…I sat alone and found myself thinking how my life was completely messed up. I felt very depressed and empty…Then I heard what I can only describe as a voice. It was telling me the worst things I had ever done…It was the voice of God, my conscience. The breath was going out of me. It was as if I was dying, and an incredible fear gripped me. I’m going, to hell, I thought. I fell to my knees, and tears began to well up in my eyes. ‘Give me another chance!’ I cried.
Suddenly, I felt as if someone’s hands were on my shoulders and I was being lifted up. An incredible warmth overpowered [p85] me and the fear immediately evaporated. At that moment I knew — really knew, not just believed — that God was real.
…Then I did something I had never done before: I
prayed. ‘God, up to now, all I’ve done is take from you in my life and now I
want to give.’ What I can only describe as an awesome feeling of love consumed
me.…Then I knew for the first time in my life that I was loved by God. Up until
then, I had always thought I was worthless and it didn’t matter whether I lived
Looking back on his life later in his book he wrote,
Looking back across my life — a journey, you might
say, from gangland to promised land — I’ve come to understand that we just need
to ask Jesus to reveal himself in our hearts and let us know that he’s real and
that he loves us. I did, and he replied.
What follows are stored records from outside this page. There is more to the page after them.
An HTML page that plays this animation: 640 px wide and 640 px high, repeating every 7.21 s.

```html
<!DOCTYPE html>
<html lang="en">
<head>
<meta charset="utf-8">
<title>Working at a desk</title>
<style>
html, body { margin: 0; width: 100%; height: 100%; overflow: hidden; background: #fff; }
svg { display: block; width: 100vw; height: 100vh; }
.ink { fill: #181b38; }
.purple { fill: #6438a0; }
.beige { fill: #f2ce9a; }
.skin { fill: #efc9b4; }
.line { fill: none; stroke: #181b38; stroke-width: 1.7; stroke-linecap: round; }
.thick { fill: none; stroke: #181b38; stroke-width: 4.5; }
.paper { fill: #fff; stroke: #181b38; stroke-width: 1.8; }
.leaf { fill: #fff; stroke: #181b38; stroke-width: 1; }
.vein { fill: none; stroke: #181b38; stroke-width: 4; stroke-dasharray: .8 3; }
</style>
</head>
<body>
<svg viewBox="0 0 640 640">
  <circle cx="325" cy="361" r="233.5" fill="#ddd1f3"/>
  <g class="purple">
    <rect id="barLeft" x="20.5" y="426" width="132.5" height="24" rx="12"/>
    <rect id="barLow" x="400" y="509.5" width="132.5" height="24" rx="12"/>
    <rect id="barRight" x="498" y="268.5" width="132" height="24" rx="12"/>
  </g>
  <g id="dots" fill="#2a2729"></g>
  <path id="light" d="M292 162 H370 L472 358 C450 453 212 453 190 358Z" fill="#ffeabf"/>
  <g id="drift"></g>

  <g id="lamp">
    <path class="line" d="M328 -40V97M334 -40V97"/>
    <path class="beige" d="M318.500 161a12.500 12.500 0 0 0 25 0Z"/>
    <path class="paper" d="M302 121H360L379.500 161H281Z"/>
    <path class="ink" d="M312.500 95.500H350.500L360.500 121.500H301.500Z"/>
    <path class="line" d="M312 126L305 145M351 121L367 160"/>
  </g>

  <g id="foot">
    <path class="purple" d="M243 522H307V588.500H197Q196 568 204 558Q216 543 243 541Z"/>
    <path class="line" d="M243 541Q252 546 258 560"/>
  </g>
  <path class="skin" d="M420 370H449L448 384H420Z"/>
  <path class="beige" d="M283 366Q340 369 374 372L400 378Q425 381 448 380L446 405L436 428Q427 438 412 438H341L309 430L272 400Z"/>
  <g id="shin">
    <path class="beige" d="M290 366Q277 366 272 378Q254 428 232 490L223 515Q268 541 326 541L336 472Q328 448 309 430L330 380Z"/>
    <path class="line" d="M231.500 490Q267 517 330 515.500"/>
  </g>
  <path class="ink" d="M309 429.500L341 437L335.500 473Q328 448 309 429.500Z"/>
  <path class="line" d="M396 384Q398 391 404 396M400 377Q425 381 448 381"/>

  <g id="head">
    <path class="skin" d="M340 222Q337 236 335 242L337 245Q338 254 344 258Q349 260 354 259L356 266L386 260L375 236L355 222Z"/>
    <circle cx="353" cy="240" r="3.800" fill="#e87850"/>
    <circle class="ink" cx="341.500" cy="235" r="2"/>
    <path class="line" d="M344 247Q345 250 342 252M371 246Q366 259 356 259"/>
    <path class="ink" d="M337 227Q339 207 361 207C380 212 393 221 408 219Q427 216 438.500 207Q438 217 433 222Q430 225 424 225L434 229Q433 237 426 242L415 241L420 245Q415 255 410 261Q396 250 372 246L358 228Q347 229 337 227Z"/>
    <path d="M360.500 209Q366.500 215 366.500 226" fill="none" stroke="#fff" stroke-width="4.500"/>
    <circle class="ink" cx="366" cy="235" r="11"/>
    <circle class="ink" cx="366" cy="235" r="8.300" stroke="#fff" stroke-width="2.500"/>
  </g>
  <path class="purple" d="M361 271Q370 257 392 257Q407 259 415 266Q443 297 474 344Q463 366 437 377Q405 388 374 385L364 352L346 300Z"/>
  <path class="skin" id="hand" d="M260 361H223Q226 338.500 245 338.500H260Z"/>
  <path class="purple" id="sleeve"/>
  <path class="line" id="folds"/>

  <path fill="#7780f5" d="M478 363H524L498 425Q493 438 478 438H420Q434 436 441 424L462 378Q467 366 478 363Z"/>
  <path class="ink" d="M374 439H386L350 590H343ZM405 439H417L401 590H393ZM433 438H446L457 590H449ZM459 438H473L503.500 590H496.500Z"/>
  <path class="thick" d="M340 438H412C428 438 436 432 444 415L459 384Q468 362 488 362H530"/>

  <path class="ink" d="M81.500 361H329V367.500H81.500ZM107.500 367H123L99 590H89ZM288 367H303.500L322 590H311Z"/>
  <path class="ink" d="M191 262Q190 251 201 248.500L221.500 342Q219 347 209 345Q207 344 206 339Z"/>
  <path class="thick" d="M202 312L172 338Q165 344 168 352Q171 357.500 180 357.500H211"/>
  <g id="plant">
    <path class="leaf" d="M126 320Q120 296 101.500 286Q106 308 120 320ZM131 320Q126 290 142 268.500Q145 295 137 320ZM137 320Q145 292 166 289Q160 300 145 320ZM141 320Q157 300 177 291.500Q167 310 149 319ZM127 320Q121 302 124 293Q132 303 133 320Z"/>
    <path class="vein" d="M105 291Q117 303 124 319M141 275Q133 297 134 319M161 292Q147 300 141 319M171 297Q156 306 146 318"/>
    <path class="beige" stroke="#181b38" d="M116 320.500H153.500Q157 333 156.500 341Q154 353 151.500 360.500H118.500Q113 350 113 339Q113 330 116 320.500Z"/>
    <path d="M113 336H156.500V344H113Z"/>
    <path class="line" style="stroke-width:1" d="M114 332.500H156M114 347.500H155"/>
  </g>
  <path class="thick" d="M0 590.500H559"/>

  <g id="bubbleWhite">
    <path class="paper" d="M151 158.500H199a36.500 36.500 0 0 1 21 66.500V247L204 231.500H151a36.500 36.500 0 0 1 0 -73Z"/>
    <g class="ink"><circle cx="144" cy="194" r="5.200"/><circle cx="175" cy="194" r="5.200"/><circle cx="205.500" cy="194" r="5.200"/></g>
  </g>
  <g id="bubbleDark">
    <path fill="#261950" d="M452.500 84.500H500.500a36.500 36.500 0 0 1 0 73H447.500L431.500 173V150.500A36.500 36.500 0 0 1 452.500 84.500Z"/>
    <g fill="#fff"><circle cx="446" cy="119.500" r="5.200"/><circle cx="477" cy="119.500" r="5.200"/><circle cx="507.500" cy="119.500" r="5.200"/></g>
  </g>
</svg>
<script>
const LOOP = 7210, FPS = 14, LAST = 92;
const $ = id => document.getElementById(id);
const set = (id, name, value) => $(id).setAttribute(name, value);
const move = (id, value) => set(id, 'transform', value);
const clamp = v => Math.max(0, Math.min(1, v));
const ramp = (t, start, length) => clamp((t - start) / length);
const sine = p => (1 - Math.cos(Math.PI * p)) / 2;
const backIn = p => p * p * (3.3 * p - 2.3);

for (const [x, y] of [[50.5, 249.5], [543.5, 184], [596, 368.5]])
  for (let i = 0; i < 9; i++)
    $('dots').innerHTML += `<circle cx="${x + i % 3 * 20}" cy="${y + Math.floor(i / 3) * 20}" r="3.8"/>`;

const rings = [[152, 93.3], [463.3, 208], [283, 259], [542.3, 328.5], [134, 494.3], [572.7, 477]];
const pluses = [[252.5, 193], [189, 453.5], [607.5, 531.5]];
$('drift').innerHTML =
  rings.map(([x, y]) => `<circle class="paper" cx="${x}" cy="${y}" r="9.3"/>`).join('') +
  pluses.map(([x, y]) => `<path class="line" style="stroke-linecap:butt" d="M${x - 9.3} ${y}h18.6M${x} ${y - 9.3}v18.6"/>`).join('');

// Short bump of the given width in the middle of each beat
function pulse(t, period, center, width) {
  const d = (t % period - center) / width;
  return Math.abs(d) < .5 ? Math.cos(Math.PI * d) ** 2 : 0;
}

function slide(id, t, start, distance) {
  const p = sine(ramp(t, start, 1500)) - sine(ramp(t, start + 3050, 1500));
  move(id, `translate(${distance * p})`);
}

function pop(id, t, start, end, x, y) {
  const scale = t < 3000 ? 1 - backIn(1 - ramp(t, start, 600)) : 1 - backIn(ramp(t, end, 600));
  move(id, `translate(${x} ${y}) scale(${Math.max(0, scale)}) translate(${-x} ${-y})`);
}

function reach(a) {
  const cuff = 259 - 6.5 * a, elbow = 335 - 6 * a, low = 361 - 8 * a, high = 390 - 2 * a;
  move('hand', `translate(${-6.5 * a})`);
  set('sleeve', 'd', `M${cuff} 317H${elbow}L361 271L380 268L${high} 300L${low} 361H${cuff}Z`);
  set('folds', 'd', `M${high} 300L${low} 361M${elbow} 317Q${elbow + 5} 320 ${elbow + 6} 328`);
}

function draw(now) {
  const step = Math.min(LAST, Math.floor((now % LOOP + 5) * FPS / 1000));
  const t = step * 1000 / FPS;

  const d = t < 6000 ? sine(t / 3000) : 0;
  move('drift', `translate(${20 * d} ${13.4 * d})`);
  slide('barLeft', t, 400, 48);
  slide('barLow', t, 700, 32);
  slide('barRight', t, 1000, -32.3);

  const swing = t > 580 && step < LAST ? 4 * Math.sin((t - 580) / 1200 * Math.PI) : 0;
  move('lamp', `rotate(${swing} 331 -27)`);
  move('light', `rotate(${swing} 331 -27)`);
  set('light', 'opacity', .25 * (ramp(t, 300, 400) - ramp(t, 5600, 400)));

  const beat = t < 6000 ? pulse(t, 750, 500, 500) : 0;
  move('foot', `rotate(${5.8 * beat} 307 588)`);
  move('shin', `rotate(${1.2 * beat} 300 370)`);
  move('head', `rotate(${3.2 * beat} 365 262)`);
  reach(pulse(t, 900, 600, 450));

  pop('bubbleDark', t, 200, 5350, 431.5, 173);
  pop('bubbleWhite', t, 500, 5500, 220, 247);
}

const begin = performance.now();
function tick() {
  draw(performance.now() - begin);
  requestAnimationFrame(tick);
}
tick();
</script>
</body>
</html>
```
To anyone who is sceptical about this,
I would simply say, just do it. If someone had said this to me when I was
involved in all that criminal activity, I would probably have laughed and told
them they were living in cloud-cuckoo-land. Now I know that Jesus is real, not
through reading books or studying theology, but from personal experience.
John Pridmore was like the first son in Jesus’ parable; in his early life was said no to work in the vineyard but then underwent a conversion, came to know Jesus, and said yes to work in the vineyard. Do you know Jesus or do you only know about Jesus? Pridmore wrote,
When I was with the Franciscan Friars of the Renewal in the South Bronx, Father Bernard told me about the time he went to work with some poor people in a village in the mountains of northern America. He was deeply impressed by one old man who, despite having no running water, no electricity and little food, was so joyful.
‘How come you’re so happy when you have so little?’ asked Father Bernard.
‘Because I know Jesus,’ replied the old man.
‘But I know Jesus as well.’
‘No. You might know about Jesus in your head, but not
in your heart.’
Do you know Jesus or do you only know about Jesus? If we only know about Jesus while those who were drug addicts, alcoholics, gang members, sex addicts, have converted and know Jesus personally then surely Jesus can say they are making their way into the kingdom of God before us. Do you only know about Jesus or do you know Jesus in your heart? Have you met Jesus? If not, tell him you want to meet him.
More homilies for the Twenty-Sixth Sunday Year A
Related Homilies: first reading Decide to overcome sin
second reading: having the same attitude as Christ
Stories about conversion